I hear rumours that your Youth League leader will get another rapping over the knuckles for making statements about our neighbour countries. But I don’t hear you stand up against his racist and sexist remarks. Do you realise that when we see you sitting quietly behind him when utters those statements, we assume that you are endorsing him? Do you realise that he does more damage to racial relations in this country in a week than you could repair in a year, if you even bothered to try?

Crime is rising almost as fast as HIV infections, but can you be surprised if you look at the example our president is setting? What your lawyers can sort out, a shower will.
Our beautiful country is heading in a very dangerous direction, because its leader is absent. Our beautiful country is heading in a very dangerous direction, because its leader is silent. Our beautiful country is heading in a very dangerous direction, because its leader is not doing his elected job.
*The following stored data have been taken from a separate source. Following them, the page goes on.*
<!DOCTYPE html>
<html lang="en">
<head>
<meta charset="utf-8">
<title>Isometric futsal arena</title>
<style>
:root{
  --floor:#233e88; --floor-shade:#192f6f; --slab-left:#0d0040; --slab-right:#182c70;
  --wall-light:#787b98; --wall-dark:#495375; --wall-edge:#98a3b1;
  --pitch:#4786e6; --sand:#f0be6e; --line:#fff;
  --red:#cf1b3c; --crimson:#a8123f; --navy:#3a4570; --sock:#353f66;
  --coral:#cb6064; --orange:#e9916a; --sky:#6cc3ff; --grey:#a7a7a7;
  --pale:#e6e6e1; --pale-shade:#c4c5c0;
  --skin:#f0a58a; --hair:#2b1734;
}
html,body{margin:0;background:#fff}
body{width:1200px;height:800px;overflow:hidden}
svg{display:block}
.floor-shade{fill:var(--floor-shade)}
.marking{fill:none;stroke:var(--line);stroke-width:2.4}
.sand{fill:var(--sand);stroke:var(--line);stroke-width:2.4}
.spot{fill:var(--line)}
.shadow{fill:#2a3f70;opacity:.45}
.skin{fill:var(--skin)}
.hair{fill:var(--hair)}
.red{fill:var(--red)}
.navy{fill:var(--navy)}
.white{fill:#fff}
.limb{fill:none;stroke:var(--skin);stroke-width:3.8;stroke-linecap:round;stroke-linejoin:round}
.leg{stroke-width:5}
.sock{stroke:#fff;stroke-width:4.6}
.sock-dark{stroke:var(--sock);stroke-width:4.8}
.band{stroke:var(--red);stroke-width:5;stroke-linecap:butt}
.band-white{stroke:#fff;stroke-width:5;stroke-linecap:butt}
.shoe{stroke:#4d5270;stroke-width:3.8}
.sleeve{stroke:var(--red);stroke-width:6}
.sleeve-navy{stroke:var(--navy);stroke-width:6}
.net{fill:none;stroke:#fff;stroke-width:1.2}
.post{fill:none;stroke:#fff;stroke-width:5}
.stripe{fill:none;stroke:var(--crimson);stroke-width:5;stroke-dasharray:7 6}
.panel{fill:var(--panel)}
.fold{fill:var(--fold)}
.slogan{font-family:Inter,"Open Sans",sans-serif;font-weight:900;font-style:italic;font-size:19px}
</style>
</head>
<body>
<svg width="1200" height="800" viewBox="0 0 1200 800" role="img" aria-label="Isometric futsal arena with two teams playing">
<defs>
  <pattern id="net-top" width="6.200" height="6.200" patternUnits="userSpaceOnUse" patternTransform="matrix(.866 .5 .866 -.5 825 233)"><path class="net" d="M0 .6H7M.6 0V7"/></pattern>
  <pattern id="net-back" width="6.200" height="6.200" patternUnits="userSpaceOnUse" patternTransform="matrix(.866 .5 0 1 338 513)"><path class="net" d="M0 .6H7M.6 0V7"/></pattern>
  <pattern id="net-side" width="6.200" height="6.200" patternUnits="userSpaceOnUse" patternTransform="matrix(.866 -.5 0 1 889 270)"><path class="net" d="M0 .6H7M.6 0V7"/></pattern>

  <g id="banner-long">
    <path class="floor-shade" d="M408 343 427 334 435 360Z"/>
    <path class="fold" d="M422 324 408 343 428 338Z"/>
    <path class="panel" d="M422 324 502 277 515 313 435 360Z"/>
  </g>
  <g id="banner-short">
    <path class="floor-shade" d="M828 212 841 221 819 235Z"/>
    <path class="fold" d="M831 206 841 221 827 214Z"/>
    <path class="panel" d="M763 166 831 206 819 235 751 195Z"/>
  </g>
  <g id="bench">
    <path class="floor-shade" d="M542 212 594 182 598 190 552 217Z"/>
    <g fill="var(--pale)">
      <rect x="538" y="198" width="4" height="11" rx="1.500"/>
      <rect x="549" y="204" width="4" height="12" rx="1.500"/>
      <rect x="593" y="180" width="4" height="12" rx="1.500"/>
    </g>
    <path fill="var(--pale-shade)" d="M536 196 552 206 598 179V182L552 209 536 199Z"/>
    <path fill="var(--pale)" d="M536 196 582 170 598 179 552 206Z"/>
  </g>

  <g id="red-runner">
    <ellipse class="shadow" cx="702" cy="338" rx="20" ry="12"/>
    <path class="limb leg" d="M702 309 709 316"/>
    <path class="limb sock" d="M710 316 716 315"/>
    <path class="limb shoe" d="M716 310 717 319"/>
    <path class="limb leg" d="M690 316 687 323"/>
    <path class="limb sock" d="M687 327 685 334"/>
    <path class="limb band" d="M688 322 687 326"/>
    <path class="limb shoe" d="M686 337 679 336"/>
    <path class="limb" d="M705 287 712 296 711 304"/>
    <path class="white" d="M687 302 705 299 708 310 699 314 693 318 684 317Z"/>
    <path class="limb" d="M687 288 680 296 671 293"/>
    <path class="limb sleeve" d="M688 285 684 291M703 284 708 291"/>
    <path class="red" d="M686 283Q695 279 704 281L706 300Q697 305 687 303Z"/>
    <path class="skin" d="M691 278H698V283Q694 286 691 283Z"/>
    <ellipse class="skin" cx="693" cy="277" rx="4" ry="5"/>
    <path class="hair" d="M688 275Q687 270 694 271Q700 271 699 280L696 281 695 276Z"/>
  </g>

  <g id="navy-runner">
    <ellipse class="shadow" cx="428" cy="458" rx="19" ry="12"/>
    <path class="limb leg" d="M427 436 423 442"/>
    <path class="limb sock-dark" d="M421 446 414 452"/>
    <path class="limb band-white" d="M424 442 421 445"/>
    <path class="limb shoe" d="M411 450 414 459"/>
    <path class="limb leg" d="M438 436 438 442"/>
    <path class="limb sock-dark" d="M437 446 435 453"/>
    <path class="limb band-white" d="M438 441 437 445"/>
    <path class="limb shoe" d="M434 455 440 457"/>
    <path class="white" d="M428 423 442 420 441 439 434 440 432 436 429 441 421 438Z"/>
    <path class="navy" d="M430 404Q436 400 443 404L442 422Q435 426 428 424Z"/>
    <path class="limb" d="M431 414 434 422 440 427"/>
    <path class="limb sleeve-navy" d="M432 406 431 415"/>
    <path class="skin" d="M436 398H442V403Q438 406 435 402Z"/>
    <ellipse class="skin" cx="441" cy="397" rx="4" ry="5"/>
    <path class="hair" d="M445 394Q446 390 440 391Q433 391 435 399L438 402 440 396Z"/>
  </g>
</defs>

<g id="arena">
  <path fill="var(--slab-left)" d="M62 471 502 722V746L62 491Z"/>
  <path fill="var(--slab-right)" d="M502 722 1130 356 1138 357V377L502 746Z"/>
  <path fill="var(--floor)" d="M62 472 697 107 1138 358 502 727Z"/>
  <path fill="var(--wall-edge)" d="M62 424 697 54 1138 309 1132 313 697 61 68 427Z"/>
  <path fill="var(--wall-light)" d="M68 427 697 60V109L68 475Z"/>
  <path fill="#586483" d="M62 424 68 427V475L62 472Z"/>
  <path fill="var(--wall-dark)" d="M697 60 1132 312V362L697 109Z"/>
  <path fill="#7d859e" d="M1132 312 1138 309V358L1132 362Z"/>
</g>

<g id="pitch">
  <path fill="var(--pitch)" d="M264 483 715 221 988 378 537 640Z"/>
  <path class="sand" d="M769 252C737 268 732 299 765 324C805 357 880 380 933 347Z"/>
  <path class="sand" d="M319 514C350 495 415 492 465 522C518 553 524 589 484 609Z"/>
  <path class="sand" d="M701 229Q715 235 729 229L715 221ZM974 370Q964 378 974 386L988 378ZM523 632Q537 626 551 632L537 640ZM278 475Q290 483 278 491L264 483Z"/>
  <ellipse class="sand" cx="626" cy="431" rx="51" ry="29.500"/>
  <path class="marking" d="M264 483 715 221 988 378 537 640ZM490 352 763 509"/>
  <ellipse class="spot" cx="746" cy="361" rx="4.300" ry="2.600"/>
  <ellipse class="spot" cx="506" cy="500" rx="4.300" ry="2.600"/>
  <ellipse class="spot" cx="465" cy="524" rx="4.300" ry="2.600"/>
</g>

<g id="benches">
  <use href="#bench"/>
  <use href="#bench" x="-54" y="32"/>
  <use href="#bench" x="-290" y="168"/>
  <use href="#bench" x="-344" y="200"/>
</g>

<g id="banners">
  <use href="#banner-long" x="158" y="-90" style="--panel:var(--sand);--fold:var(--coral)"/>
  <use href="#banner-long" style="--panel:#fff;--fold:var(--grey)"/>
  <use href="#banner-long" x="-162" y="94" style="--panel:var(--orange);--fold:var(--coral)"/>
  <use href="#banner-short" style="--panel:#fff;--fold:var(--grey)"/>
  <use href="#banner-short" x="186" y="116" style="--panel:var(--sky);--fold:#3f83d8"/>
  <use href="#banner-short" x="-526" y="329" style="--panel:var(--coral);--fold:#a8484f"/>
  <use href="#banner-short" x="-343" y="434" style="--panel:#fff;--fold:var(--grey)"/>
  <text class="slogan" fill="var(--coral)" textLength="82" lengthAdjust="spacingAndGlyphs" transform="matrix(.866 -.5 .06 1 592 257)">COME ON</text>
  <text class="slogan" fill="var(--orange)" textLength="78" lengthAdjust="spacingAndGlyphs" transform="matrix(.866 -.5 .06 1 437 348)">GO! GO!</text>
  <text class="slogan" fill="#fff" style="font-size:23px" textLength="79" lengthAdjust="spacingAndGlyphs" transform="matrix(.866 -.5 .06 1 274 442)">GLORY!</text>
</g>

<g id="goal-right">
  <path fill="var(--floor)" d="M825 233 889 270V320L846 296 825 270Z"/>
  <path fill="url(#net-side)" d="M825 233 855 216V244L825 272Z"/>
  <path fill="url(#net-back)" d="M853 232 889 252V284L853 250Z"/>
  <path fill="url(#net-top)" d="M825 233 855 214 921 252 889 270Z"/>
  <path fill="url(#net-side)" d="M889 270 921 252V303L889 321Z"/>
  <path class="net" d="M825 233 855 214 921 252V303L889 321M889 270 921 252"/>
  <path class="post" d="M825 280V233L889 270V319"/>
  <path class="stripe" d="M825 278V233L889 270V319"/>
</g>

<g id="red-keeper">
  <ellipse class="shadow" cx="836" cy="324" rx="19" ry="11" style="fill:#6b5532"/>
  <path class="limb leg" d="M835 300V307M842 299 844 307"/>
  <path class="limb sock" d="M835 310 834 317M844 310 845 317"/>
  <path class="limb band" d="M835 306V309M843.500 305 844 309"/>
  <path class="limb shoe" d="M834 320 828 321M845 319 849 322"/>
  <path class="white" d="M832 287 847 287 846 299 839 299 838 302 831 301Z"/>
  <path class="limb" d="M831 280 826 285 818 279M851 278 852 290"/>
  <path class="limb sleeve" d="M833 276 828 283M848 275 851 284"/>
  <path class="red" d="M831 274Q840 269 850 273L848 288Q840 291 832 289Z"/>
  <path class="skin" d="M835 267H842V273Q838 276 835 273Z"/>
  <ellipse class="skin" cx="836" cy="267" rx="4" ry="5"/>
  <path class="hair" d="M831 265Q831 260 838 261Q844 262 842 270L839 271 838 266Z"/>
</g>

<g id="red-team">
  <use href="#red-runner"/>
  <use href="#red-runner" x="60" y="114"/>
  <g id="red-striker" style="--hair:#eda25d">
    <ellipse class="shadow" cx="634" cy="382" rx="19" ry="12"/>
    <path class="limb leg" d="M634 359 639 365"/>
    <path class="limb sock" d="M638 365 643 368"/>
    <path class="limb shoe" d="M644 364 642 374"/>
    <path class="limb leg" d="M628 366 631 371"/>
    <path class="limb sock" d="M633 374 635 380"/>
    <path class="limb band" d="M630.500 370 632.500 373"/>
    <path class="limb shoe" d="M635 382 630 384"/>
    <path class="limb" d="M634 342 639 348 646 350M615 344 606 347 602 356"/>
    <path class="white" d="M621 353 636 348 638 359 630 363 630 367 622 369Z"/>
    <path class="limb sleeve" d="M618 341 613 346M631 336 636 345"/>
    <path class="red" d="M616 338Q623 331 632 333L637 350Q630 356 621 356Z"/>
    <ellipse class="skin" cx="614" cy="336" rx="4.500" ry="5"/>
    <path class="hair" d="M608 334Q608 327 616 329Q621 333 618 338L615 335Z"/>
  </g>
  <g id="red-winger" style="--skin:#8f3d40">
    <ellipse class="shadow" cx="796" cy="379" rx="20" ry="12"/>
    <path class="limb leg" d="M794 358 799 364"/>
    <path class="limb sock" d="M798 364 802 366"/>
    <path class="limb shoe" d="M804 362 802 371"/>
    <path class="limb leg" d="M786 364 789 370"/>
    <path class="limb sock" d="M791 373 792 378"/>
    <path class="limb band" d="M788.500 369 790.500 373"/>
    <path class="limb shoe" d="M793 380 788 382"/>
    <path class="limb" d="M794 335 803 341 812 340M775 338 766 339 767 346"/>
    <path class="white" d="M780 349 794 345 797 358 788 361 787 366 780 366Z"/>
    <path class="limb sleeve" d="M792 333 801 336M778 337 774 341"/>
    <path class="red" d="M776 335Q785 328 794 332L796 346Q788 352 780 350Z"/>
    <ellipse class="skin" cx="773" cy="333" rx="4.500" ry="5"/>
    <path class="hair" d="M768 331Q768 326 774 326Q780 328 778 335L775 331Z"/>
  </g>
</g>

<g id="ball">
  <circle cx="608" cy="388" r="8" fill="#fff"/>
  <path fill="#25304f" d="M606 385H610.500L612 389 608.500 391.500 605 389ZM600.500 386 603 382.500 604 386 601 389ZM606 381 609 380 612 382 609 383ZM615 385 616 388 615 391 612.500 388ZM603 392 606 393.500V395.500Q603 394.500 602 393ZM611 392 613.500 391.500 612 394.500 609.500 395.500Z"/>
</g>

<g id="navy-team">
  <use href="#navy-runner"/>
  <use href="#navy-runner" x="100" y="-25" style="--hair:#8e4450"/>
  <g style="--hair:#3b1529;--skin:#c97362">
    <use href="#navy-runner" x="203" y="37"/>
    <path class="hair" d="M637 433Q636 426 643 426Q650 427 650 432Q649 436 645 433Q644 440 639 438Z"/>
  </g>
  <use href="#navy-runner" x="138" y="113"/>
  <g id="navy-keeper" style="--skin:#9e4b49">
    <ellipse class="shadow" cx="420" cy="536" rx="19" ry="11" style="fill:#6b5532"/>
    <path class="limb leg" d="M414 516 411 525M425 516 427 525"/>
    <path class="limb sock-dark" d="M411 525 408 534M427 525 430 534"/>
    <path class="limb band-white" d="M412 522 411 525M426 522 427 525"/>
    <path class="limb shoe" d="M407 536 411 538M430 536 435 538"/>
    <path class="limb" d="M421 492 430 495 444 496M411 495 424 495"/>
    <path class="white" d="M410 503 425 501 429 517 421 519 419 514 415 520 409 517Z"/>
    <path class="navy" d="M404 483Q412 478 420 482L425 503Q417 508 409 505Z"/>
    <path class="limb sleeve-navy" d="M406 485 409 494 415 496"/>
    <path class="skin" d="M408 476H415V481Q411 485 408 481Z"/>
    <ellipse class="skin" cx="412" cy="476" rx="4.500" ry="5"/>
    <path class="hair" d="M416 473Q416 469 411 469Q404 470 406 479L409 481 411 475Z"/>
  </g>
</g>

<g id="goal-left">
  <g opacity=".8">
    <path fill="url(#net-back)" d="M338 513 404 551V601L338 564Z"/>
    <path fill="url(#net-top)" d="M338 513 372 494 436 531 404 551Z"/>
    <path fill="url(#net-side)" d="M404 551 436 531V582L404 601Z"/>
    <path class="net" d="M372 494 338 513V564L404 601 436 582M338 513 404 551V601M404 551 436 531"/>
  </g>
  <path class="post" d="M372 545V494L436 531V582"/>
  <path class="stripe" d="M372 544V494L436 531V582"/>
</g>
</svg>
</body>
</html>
Our beautiful country is heading in a very dangerous direction, because its leader is not showing our people what honesty, integrity, respect, responsibility and hard work means. Now more than ever before it is time for you to stand up and do your job Mr President. And if you cannot do that, be man enough to stand down and let someone else do the job. It has been far too long since South Africa had a president it can be PROUD of!